As it turns out, Albert breaks his leg and has to go to the hospital in Perth. Scolded by the hospital governors, Sister Penny locks the doors at night, the nurses check the beds carefully, and all the children seem chastened and quiet.
As a result of the accident, the Golden Age has to surrender some of its unconventional ease, which is what made it such a good place for the children to recuperate. The concerns and conventions of the outside world are finally encroaching on what had been a remarkably secluded shelter.
One afternoon while Sister Penny is out, a strange man arrives at the Golden Age. It turns out to be Ann Lee’s father. To her mute delight, he picks her up and swings her around in the air. Gathering up her few possessions, he informs her happily that he’s taking her home.
Mr. Lee’s arrival is one of the novel’s many touching descriptions of the devotion between parents and child—a bond that, regardless of families’ individual flaws, is universal and helps them transcend the challenge of polio.
Sister Penny tries to persuade Mr. Lee that Ann Lee needs to stay at the hospital to truly recover her ability to walk, but Mr. Lee says he and his wife felt a “call” to take her home. Wearily, Sister Penny concedes; she’s upset because she knows Ann Lee will limp for the rest of her life. For the first time, she’s not optimistic about her patients.
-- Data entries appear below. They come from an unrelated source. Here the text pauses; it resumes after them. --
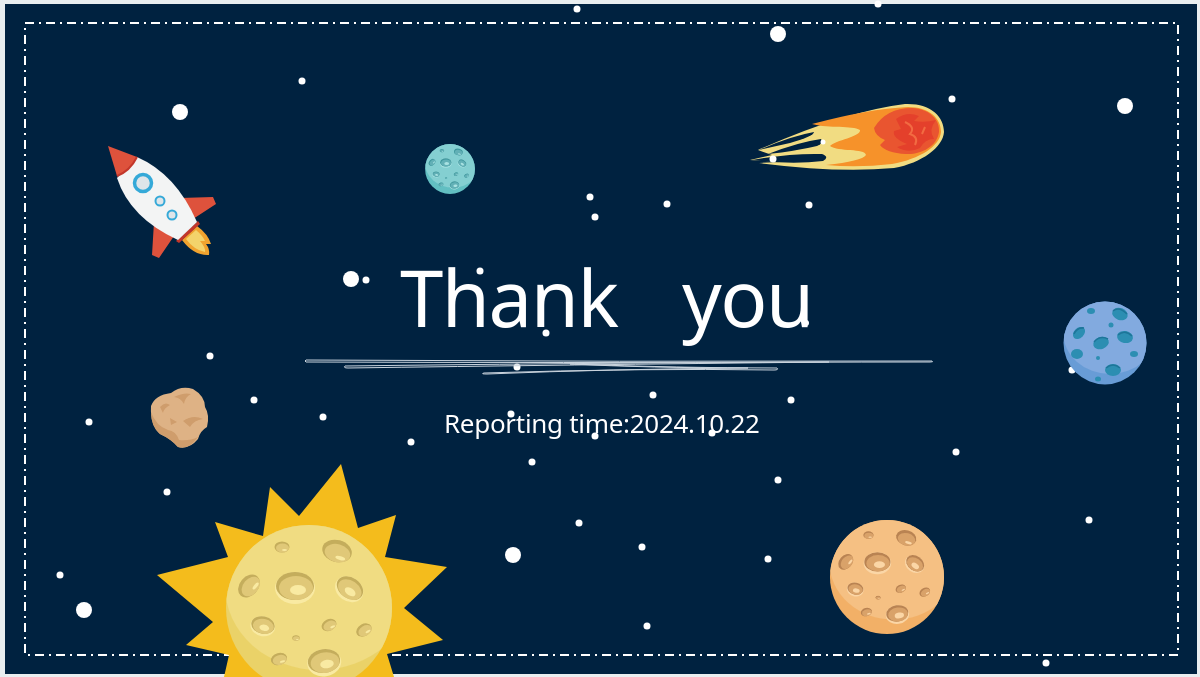
<!DOCTYPE html>
<html lang="en">
<head>
<meta charset="utf-8">
<title>Thank you</title>
<style>
:root {
  --edge: #e9eef0;
  --night: #002240;
  --white: #ffffff;
  --ray: #f4bc1c;
  --red: #de523c;
  --sky: #35a9d8;
}
* { margin: 0; padding: 0; box-sizing: border-box; }
html, body { width: 1200px; height: 677px; overflow: hidden; background: var(--edge); }
.slide { position: relative; width: 1200px; height: 677px; overflow: hidden; color: var(--white); font-family: "Noto Sans", "Open Sans", sans-serif; }
.sky { position: absolute; left: 5px; top: 4px; width: 1192px; height: 670px; background: var(--night); }
.space { position: absolute; left: 0; top: 0; display: block; }
.title span, .date { position: absolute; white-space: nowrap; font-weight: 400; }
.title span { top: 247px; font-size: 78px; line-height: 100px; letter-spacing: -1.5px; }
.title .first { left: 400px; }
.title .second { left: 682px; }
.date { left: 444px; top: 405px; font-size: 26px; line-height: 36px; letter-spacing: -0.3px; }
.sun { --light: #f0dc82; --shade: #ead268; --rim: #c4ad5c; --pit: #e0c878; --glow: #f9eaa2; }
.peach { --light: #f5c083; --shade: #f2b067; --rim: #b98352; --pit: #d9a269; --glow: #fbd6a6; }
.teal { --light: #84cfd1; --shade: #62bfc2; --rim: #3f979d; --pit: #62b0b6; --glow: #a9e2e2; }
.rim { fill: var(--rim); }
.pit { fill: var(--pit); }
.glow { fill: var(--glow); }
</style>
</head>
<body>
<main class="slide">
  <div class="sky"></div>
  <svg class="space" width="1200" height="677" viewBox="0 0 1200 677" aria-hidden="true">
    <defs>
      <clipPath id="disc"><circle r="83"/></clipPath>
      <clipPath id="blue-disc"><circle cx="1105" cy="343" r="41.5"/></clipPath>
      <g id="crater">
        <ellipse class="glow" cx="0" cy="2" rx="20" ry="16"/>
        <ellipse class="rim" rx="19" ry="14"/>
        <ellipse class="pit" cx="1" cy="2" rx="17" ry="12"/>
        <ellipse class="glow" cx="3" cy="4" rx="8" ry="5"/>
      </g>
      <g id="hollow">
        <ellipse class="rim" rx="15" ry="11"/>
        <ellipse class="pit" cx="1" cy="2" rx="13" ry="9"/>
        <ellipse class="glow" cx="5" cy="6" rx="5" ry="2"/>
      </g>
      <g id="moon">
        <circle r="83" fill="var(--shade)"/>
        <g clip-path="url(#disc)">
          <ellipse cx="10" cy="-22" rx="94" ry="84" fill="var(--light)"/>
          <use href="#crater" x="-14" y="-22"/>
          <use href="#hollow" transform="translate(28 -57) rotate(15)"/>
          <use href="#crater" transform="translate(41 -20) rotate(35) scale(.75)"/>
          <use href="#hollow" transform="translate(-60 -22) rotate(-50) scale(.85)"/>
          <use href="#crater" transform="translate(-46 17) rotate(12) scale(.62)"/>
          <use href="#hollow" transform="translate(-27 -61) scale(.5)"/>
          <use href="#hollow" transform="translate(20 17) rotate(-25) scale(.52)"/>
          <use href="#hollow" transform="translate(55 22) rotate(-30) scale(.55)"/>
          <use href="#hollow" transform="translate(-13 30) scale(.25)"/>
          <use href="#hollow" transform="translate(-30 51) rotate(-15) scale(.55)"/>
          <use href="#crater" transform="translate(15 53) rotate(-8) scale(.85)"/>
        </g>
      </g>
    </defs>

    <path id="dashed-frame" d="M25 23H1178V655H25Z" fill="none" stroke="#fff" stroke-width="2" stroke-dasharray="9 5 2 5"/>

    <g id="comet">
      <path fill="#f1dc82" d="M758 150Q846 111 905 104C931 103 944 117 944 132C943 147 922 163 894 168Q836 173 759 163L780 162L750 160L772 155Z"/>
      <path fill="#f6922a" d="M812 124Q868 109 908 107C929 107 941 118 941 132C940 146 920 159 892 164Q858 168 826 165Q862 161 866 155C865 148 838 152 830 146C835 140 861 137 860 130C852 125 830 129 812 124Z"/>
      <path fill="#e95530" d="M874 128Q886 108 912 108C930 109 940 120 939 132C937 147 920 155 906 154Q886 153 880 145L885 140Q875 136 874 128Z"/>
      <path fill="#e4402b" d="M896 119Q907 111 919 116L914 121Q925 123 936 120Q928 130 934 139Q925 139 920 148Q908 154 897 147L907 144Q892 138 894 131L901 129Z"/>
      <path fill="none" stroke="#f26b42" stroke-width="2" d="M905 122Q916 127 910 134Q919 137 915 145M925 127L922 134"/>
      <g fill="var(--night)">
        <path d="M759 150Q791 136 814 132Q814 136 790 143Z"/>
        <path d="M768 154Q799 142 821 139Q824 143 817 146Q796 151 768 154Z"/>
        <path d="M752 160Q792 153 822 154Q830 157 823 161Q792 165 752 160Z"/>
      </g>
    </g>

    <g id="stars" fill="#fff">
      <g id="large-stars">
        <circle cx="180" cy="112" r="8"/><circle cx="778" cy="34" r="8"/><circle cx="1125" cy="106" r="8"/>
        <circle cx="351" cy="279" r="8"/><circle cx="513" cy="555" r="8"/><circle cx="84" cy="610" r="8"/>
      </g>
      <g id="small-stars">
        <circle cx="577" cy="9" r="3.5"/><circle cx="878" cy="4" r="3.5"/><circle cx="302" cy="81" r="3.5"/>
        <circle cx="952" cy="99" r="3.5"/><circle cx="773" cy="159" r="3.5"/><circle cx="823" cy="142" r="2.5"/>
        <circle cx="590" cy="197" r="3.5"/><circle cx="595" cy="217" r="3.5"/><circle cx="667" cy="204" r="3.5"/>
        <circle cx="809" cy="205" r="3.5"/><circle cx="366" cy="280" r="3.5"/><circle cx="480" cy="271" r="3.5"/>
        <circle cx="546" cy="333" r="3.5"/><circle cx="806" cy="323" r="3"/><circle cx="210" cy="356" r="3.5"/>
        <circle cx="517" cy="367" r="3.5"/><circle cx="1072" cy="370" r="3.5"/><circle cx="254" cy="400" r="3.5"/>
        <circle cx="89" cy="422" r="3.5"/><circle cx="323" cy="417" r="3.5"/><circle cx="411" cy="442" r="3.5"/>
        <circle cx="511" cy="414" r="3.5"/><circle cx="653" cy="395" r="3.5"/><circle cx="791" cy="400" r="3.5"/>
        <circle cx="595" cy="436" r="3.5"/><circle cx="712" cy="433" r="3.5"/><circle cx="532" cy="462" r="3.5"/>
        <circle cx="778" cy="480" r="3.5"/><circle cx="956" cy="452" r="3.5"/><circle cx="167" cy="492" r="3.5"/>
        <circle cx="579" cy="523" r="3.5"/><circle cx="642" cy="547" r="3.5"/><circle cx="768" cy="559" r="3.5"/>
        <circle cx="1089" cy="520" r="3.5"/><circle cx="60" cy="575" r="3.5"/><circle cx="647" cy="626" r="3.5"/>
        <circle cx="1046" cy="663" r="3.5"/>
      </g>
    </g>

    <g id="rocket">
      <path fill="#f0a32f" d="M182 240L197 226Q208 234 211 244L206 244Q210 249 209 255Q194 256 182 240Z"/>
      <path fill="#f3d36b" d="M186 239L196 230Q203 236 205 241L200 241Q206 248 205 252Q194 250 186 239Z"/>
      <path fill="var(--red)" d="M180 198L213 197L216 204L193 219ZM154 222L152 255L159 258L174 236Z"/>
      <path fill="#c2372b" d="M176 241L198 221L200 224L179 243Z"/>
      <path fill="#f3f4f4" d="M117 178L137 157Q176 174 197 222L178 240Q130 218 117 178Z"/>
      <path fill="var(--red)" d="M108 146L137 157Q130 171 117 176Z"/>
      <path fill="none" stroke="#c2372b" stroke-width="2" d="M137 157Q130 171 117 176"/>
      <g fill="#dfe5e9" stroke="var(--sky)">
        <circle cx="143" cy="183" r="8.5" stroke-width="3.5"/>
        <circle cx="160" cy="201" r="4.5" stroke-width="2"/>
        <circle cx="172" cy="215" r="4.5" stroke-width="2"/>
      </g>
    </g>

    <g id="asteroid">
      <path fill="#deb285" d="M151 406Q155 395 171 393Q181 385 193 389Q205 396 205 407Q210 415 207 427Q200 431 198 439Q189 450 178 447Q171 439 160 434Q150 425 151 406Z"/>
      <path fill="#cf9d6c" d="M151 412Q156 426 168 430Q176 431 179 440Q190 441 198 437Q189 450 178 447Q171 439 160 434Q151 427 151 412Z"/>
      <path fill="#cf9d6c" d="M174 397Q184 392 191 394Q185 397 184 404Q181 398 174 397ZM160 407Q165 401 170 405Q164 408 163 413ZM183 421Q193 414 203 419Q194 420 190 427ZM170 418L177 422L171 425Z"/>
    </g>

    <use class="teal" href="#moon" transform="translate(450 169) scale(.3)"/>
    <use class="peach" href="#moon" transform="translate(887 577) scale(.687)"/>

    <g id="blue-planet">
      <circle cx="1105" cy="343" r="41.5" fill="#689cd6"/>
      <g clip-path="url(#blue-disc)">
        <ellipse cx="1110" cy="332" rx="47" ry="42" fill="#82aadf"/>
        <g fill="#2c8eb2">
          <ellipse cx="1120" cy="314" rx="8" ry="6" transform="rotate(20 1120 314)"/>
          <ellipse cx="1091" cy="311" rx="4" ry="3"/>
          <ellipse cx="1079" cy="333" rx="7" ry="5" transform="rotate(-45 1079 333)"/>
          <ellipse cx="1101" cy="343" rx="8" ry="6" transform="rotate(-20 1101 343)"/>
          <ellipse cx="1125" cy="337" rx="8" ry="6" transform="rotate(10 1125 337)"/>
          <circle cx="1111" cy="325" r="2.5"/>
          <ellipse cx="1077" cy="354" rx="6" ry="5"/>
          <circle cx="1098" cy="358" r="2"/>
          <ellipse cx="1134" cy="354" rx="4" ry="3"/>
          <ellipse cx="1113" cy="370" rx="8" ry="6"/>
          <ellipse cx="1098" cy="379" rx="3" ry="2.5"/>
        </g>
        <g fill="none" stroke="#1d7599" stroke-width="1.5">
          <path d="M1113 311Q1119 306 1127 314M1074 334Q1077 327 1084 328M1094 342Q1100 335 1108 339M1118 335Q1125 329 1132 336M1106 368Q1113 362 1120 368"/>
        </g>
      </g>
    </g>

    <g id="sun">
      <polygon fill="var(--ray)" points="157,575 228,557 215,522 263,536 270,487 299,516 341,464 358,528 396,515 385,557 447,567 404,608 443,640 387,654 394,677 224,677 229,655 186,645 213,622"/>
      <use class="sun" href="#moon" x="309" y="608"/>
    </g>

    <path id="scribble-rule" fill="none" stroke="#c9d3dd" stroke-width="1" d="M306 360Q620 362 932 361Q934 362 930 362Q660 362 345 366Q343 368 348 368Q560 365 829 362Q560 363 306 362Q304 361 306 360M570 364Q680 368 777 368Q779 370 774 370Q640 368 484 373Q480 374 487 374Q610 369 748 368Q650 368 570 364"/>
  </svg>
  <h1 class="title"><span class="first">Thank</span> <span class="second">you</span></h1>
  <p class="date">Reporting time:2024.10.22</p>
</main>
</body>
</html>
Despite the beauty of their bond, it’s important that Mr. Lee’s love for Ann Lee ultimately prevents her from getting the therapy she needs. While she’s happy to be with her parents, she’ll never achieve the independence for which she first came to the hospital.